Netflix’s new horror series The Haunting of Hill House is based on the 1959 novel of the same name by Shirley Jackson, a psychological horror queen in my opinion.
Although different from the book, people have claimed the series has made them vomit, cry, pass out and keep them up at night, fearing a house full of ghouls.
I’m mostly haunted by my unanswered questions.
The show follows the Crain family who moved into Hill House to renovate and resell it for a profit, however, unexpected repairs keep the family in the house – not to mention there’s a giant red door at the end of a hallway that remains locked for no apparent reason (with no key to be found, of course).
What could be behind door number one? I figured it would be a room filled with dead bodies (I wasn’t entirely wrong).

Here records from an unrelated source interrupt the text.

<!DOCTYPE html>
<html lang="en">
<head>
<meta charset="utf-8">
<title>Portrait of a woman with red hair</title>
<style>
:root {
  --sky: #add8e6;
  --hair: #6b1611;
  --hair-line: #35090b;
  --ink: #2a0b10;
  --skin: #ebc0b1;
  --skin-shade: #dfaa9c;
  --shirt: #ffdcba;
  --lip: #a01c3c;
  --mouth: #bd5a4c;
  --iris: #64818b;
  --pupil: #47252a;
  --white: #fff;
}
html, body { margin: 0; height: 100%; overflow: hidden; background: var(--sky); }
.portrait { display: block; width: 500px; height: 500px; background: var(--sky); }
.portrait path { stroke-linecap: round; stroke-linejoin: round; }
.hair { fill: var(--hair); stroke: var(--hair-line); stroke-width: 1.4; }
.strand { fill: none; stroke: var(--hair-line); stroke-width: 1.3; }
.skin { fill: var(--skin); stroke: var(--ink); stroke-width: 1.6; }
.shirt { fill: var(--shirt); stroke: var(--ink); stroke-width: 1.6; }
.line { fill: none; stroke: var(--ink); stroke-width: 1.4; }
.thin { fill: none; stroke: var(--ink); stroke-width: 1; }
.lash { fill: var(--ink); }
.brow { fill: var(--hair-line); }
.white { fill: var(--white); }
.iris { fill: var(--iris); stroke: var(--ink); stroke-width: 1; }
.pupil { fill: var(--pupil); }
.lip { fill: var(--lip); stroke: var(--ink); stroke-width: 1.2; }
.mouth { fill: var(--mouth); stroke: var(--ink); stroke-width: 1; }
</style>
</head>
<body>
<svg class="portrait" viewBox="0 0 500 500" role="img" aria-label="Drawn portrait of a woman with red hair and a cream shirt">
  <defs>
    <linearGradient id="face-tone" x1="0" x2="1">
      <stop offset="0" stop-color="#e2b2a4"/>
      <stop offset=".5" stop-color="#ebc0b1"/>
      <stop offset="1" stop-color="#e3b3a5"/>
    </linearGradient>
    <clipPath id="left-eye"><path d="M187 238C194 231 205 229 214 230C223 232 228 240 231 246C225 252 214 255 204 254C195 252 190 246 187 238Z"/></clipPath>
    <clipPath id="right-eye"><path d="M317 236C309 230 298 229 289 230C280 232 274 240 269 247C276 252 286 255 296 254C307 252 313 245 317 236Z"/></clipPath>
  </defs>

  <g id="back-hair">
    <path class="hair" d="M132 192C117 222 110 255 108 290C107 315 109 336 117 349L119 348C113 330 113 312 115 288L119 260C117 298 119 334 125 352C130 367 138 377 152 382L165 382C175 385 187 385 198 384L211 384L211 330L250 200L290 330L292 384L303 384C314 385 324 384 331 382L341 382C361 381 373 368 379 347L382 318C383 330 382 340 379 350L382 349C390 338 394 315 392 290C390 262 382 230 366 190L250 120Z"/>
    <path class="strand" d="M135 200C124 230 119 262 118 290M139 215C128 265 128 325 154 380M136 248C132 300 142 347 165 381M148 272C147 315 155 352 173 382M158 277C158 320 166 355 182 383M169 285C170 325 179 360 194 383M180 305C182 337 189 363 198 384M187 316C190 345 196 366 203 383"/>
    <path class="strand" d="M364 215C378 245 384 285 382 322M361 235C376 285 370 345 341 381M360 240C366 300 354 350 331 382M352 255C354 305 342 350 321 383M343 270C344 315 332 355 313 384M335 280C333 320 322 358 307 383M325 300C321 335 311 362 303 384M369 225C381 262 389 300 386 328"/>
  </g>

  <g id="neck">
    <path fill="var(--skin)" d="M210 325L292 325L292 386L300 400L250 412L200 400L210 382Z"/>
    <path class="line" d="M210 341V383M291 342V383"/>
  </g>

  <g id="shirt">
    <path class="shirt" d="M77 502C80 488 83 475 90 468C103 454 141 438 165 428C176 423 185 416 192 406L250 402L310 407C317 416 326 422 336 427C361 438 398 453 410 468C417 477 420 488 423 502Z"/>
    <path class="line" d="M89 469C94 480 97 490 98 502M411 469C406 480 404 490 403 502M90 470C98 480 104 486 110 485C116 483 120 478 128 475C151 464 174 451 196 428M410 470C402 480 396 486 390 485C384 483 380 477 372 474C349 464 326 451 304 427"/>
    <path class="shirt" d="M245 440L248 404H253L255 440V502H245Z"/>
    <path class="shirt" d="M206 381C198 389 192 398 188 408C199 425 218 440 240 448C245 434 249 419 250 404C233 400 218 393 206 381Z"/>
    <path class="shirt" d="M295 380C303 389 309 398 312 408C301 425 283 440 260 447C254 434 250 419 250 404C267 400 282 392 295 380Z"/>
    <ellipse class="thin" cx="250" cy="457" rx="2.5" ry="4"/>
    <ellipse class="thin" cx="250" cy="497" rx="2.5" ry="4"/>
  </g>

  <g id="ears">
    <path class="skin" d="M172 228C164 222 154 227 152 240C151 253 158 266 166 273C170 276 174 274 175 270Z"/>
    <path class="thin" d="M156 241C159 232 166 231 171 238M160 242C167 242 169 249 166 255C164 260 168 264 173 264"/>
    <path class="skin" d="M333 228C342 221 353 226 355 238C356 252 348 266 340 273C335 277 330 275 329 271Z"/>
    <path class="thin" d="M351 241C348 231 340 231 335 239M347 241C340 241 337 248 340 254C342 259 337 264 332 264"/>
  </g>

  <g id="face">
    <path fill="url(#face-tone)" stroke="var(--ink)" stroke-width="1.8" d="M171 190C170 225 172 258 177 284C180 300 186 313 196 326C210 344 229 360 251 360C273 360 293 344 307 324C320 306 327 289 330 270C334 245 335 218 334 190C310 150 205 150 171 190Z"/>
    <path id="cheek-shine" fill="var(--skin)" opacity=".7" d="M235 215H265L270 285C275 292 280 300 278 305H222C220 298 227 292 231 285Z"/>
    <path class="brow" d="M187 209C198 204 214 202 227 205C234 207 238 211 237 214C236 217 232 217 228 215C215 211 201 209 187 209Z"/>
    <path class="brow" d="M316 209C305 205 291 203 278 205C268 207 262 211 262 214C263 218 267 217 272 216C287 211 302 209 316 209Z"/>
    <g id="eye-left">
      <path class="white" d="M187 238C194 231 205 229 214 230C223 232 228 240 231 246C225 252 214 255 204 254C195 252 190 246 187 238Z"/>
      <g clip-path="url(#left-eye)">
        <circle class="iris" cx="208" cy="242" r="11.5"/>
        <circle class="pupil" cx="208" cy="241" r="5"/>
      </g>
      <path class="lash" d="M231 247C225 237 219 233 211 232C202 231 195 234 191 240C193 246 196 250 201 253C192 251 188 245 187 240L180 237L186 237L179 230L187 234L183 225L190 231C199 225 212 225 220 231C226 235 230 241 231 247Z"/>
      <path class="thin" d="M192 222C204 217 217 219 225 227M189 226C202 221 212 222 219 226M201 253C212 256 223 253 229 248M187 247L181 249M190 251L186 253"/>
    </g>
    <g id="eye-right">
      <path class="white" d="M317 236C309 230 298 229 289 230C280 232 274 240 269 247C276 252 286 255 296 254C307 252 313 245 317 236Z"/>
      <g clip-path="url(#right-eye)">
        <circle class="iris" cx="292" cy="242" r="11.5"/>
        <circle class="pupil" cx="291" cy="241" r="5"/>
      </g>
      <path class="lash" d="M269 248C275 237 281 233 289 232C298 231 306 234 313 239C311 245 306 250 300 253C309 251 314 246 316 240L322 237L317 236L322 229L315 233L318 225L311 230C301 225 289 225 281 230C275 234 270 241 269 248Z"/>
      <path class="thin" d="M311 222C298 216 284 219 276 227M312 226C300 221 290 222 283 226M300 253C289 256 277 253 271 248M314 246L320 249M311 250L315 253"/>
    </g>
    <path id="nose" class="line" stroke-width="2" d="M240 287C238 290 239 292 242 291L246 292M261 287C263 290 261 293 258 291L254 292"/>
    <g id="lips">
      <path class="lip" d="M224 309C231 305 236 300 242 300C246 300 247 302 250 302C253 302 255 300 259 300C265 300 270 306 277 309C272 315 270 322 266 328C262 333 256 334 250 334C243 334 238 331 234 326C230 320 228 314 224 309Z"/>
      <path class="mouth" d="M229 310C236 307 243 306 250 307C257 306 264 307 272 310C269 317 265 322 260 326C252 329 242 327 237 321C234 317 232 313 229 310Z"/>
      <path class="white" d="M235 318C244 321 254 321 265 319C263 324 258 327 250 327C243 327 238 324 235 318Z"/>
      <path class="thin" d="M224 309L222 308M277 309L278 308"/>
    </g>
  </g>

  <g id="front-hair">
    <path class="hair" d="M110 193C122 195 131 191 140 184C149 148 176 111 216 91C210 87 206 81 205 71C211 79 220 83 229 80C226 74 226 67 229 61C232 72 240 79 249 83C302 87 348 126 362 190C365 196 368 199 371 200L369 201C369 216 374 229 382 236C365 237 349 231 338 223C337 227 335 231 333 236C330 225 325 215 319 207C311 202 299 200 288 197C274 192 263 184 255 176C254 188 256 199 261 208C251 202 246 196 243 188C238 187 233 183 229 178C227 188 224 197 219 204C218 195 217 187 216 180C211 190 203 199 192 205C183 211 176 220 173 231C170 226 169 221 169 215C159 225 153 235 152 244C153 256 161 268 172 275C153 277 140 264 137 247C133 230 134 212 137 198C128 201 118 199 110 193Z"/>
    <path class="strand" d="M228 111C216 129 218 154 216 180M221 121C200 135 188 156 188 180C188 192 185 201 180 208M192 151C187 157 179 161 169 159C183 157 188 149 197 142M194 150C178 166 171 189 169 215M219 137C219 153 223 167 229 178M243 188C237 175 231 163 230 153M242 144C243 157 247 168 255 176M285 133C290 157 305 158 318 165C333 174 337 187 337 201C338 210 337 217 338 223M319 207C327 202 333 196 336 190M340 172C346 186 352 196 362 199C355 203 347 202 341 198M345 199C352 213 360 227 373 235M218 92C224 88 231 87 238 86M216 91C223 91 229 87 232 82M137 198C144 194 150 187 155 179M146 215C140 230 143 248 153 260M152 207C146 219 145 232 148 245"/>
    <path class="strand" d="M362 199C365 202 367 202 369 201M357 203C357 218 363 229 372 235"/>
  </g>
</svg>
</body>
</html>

I started binging the series in the middle of the day because I expected it to be filled with jump scares, but I was mistaken. Sure, there were a few, but they didn’t make the show unbearably horrifying.
I had seen the tweets about people vomiting and passing out while watching it – I made nachos and cried.
The story switches between two timelines, one where the young Crain family is living in the house and one where the children are adults who have left Hill House behind.
The twins in the series, Nellie and Luke, face hardships in adulthood. Nellie is plagued by the woman with the crooked neck, the same one that hovered above her at night as a child. Meanwhile, Luke is a recovering drug addict, plagued by a hovering man in a trench coat with a cane.
The ghosts of Hill House like to hover, I guess.
Here are some thoughts I had while watching the first few episodes:
- Floating woman over youngest daughter – spooky.
- Didn’t appreciate the dead kittens.
- Death is an overarching theme, I see. (Update: still haven’t vomited)
- I never thought I’d hear the words, “Crispy kid with the runny egg eyes,” but here we are.
- THERE’S A GUY ON THE CEILING (Also, I’m crying).
I gave up after episode five because what I thought would be a funny horror review, turned into me crying.
Although there is a fair share of hovering ghouls, the show focuses on real-life themes like addiction, mental illness, suicide and family.
This is what made me cry. I cried at the pain each family member felt, as well as their pain created by the ghosts that haunt them.
As I watched the family drama unfold, I couldn’t help myself from saying “mood” and “relatable.”
What I originally thought was going to be a series of jump scares and horrid sights plaguing a family, turned into a series about a family facing their own ghosts in a house meant to keep families together for eternity.
By the last episode, most of my questions had been answered (like what was in the “red room” and if the mother was actually dead or not) and the series had a satisfying ending, leaving me to speculate only my sanity.
Keep in mind, if you watch The Haunting of Hill House, you are in for an emotional roller coaster, with a sprinkling of horror.